#### [Directions]
Copy each line below that contains "return".

#### [Data records]
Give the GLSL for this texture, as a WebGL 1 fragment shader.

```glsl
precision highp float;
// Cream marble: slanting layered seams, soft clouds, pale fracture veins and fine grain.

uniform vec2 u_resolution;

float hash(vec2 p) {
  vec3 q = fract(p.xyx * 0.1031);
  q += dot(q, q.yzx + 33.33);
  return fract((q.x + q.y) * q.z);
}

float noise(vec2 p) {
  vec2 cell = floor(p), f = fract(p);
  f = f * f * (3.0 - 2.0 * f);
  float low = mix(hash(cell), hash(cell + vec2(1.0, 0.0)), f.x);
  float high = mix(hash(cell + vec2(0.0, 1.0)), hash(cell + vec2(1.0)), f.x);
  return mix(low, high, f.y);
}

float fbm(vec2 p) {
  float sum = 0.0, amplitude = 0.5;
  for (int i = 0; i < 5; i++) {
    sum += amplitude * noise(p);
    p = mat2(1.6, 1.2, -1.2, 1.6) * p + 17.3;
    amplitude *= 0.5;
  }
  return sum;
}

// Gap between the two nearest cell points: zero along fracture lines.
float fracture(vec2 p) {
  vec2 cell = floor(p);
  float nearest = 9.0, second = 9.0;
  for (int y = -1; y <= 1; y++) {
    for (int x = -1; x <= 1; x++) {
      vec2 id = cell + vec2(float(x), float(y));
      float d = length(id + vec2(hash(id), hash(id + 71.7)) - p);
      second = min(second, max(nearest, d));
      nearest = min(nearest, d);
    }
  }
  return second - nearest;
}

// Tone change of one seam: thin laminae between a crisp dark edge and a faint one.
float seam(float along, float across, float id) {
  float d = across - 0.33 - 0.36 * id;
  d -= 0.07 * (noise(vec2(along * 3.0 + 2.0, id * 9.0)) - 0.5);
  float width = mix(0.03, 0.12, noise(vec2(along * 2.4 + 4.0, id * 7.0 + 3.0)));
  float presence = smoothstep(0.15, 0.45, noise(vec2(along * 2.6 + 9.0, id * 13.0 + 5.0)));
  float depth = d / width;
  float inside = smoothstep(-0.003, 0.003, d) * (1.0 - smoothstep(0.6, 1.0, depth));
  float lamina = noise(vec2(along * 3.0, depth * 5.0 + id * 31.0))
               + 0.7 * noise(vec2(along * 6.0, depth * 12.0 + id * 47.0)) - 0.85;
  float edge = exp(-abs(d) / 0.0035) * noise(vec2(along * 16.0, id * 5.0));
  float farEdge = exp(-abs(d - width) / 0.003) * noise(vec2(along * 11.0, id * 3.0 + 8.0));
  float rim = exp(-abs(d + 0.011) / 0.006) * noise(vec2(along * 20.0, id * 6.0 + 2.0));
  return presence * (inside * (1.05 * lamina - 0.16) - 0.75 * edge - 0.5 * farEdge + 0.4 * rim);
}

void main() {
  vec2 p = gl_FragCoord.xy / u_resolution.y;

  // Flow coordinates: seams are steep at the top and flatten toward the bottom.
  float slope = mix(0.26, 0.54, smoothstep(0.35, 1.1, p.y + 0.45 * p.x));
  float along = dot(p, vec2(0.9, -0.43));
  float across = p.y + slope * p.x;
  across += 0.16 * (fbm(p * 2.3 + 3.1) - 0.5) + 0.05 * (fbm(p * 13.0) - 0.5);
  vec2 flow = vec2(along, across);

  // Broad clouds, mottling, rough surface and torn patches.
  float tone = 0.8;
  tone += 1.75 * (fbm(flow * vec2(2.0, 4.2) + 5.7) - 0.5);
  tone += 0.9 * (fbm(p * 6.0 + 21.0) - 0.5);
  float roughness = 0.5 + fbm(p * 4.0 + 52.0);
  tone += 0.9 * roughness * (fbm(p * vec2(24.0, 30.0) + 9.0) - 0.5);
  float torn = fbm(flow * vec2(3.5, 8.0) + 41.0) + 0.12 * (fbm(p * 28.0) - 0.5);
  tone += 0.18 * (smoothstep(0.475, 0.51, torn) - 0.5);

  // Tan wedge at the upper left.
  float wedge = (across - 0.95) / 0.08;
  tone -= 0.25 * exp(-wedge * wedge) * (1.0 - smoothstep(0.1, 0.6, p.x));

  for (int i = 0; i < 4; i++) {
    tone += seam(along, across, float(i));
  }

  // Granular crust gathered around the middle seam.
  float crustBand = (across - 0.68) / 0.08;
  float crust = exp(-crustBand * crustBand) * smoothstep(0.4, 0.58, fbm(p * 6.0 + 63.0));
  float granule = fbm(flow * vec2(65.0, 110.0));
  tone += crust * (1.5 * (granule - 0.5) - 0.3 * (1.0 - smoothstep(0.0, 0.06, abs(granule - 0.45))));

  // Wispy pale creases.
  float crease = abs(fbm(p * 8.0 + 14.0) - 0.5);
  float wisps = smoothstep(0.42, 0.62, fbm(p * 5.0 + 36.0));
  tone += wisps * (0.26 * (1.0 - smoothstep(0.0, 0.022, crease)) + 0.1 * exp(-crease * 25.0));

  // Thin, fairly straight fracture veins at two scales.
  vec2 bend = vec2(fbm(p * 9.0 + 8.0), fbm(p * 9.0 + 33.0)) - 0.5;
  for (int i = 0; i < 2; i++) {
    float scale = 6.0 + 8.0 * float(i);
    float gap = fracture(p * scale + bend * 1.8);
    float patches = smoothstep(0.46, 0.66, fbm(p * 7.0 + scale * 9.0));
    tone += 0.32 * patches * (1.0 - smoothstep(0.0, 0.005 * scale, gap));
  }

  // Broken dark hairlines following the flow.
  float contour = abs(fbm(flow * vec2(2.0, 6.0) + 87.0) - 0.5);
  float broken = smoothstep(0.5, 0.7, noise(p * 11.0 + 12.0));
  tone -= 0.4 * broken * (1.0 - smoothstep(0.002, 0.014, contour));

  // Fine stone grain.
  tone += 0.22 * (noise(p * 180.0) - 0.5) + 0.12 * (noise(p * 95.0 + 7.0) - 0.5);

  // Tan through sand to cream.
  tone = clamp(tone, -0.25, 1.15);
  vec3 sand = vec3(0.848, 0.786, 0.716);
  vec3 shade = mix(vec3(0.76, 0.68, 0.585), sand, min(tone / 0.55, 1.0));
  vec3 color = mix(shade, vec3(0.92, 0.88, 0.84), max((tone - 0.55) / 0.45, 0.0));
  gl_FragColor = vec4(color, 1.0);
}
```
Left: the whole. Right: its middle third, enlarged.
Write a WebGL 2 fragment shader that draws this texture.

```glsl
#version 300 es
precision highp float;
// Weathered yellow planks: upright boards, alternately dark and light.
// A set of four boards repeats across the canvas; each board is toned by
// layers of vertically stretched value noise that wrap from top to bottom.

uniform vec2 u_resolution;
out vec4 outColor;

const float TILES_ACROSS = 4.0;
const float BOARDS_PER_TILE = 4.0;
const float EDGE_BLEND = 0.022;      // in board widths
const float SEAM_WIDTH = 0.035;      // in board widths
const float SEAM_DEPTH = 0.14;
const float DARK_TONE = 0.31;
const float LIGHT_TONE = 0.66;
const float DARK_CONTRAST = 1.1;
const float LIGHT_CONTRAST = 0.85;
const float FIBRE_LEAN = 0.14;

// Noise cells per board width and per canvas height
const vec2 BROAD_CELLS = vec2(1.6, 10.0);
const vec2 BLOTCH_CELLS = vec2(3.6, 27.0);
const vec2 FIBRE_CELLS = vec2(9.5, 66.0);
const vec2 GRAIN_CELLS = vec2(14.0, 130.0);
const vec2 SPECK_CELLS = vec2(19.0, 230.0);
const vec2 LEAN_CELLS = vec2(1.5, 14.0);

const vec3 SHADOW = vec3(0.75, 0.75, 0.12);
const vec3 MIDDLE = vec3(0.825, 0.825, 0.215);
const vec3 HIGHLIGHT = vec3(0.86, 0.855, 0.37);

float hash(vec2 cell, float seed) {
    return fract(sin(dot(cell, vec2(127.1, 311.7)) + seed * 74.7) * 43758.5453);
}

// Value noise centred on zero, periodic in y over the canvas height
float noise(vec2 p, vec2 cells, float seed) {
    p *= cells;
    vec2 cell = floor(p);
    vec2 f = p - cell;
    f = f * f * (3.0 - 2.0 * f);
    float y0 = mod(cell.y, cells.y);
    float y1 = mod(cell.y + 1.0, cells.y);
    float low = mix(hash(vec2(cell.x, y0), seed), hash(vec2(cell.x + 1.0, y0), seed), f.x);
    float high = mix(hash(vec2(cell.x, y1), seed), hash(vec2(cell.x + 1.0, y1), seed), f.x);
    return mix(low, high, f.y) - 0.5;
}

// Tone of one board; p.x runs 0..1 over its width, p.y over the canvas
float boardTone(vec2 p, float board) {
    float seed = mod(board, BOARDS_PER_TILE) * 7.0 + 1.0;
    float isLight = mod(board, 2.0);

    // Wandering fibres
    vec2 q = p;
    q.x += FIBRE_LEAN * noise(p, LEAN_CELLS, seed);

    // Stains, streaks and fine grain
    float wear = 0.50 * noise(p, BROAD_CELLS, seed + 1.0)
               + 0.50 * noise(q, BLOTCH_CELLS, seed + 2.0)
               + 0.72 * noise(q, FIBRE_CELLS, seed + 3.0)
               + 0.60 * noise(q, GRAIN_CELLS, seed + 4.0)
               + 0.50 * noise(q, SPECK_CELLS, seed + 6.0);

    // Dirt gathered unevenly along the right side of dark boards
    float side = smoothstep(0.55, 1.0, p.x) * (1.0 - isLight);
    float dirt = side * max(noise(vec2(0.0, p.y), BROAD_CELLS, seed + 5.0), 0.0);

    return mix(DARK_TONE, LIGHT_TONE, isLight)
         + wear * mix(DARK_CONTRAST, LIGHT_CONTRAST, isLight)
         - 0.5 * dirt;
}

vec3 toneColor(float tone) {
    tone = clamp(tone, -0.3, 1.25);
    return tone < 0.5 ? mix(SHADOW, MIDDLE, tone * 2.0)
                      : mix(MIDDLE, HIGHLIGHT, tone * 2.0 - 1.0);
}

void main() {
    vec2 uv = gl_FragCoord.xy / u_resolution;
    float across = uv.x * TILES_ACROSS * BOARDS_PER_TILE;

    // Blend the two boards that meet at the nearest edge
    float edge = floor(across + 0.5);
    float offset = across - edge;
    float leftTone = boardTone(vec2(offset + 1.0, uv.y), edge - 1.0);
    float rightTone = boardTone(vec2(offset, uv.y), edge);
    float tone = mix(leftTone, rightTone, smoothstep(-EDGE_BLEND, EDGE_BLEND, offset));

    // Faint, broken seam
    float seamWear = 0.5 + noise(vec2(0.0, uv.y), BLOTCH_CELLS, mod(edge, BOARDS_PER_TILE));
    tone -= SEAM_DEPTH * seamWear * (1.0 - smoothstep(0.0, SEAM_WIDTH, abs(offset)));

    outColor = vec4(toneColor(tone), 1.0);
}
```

#### [Result for this exercise]
  return fract((q.x + q.y) * q.z);
  return mix(low, high, f.y);
  return sum;
  return second - nearest;
  return presence * (inside * (1.05 * lamina - 0.16) - 0.75 * edge - 0.5 * farEdge + 0.4 * rim);
    return fract(sin(dot(cell, vec2(127.1, 311.7)) + seed * 74.7) * 43758.5453);
    return mix(low, high, f.y) - 0.5;
    return mix(DARK_TONE, LIGHT_TONE, isLight)
    return tone < 0.5 ? mix(SHADOW, MIDDLE, tone * 2.0)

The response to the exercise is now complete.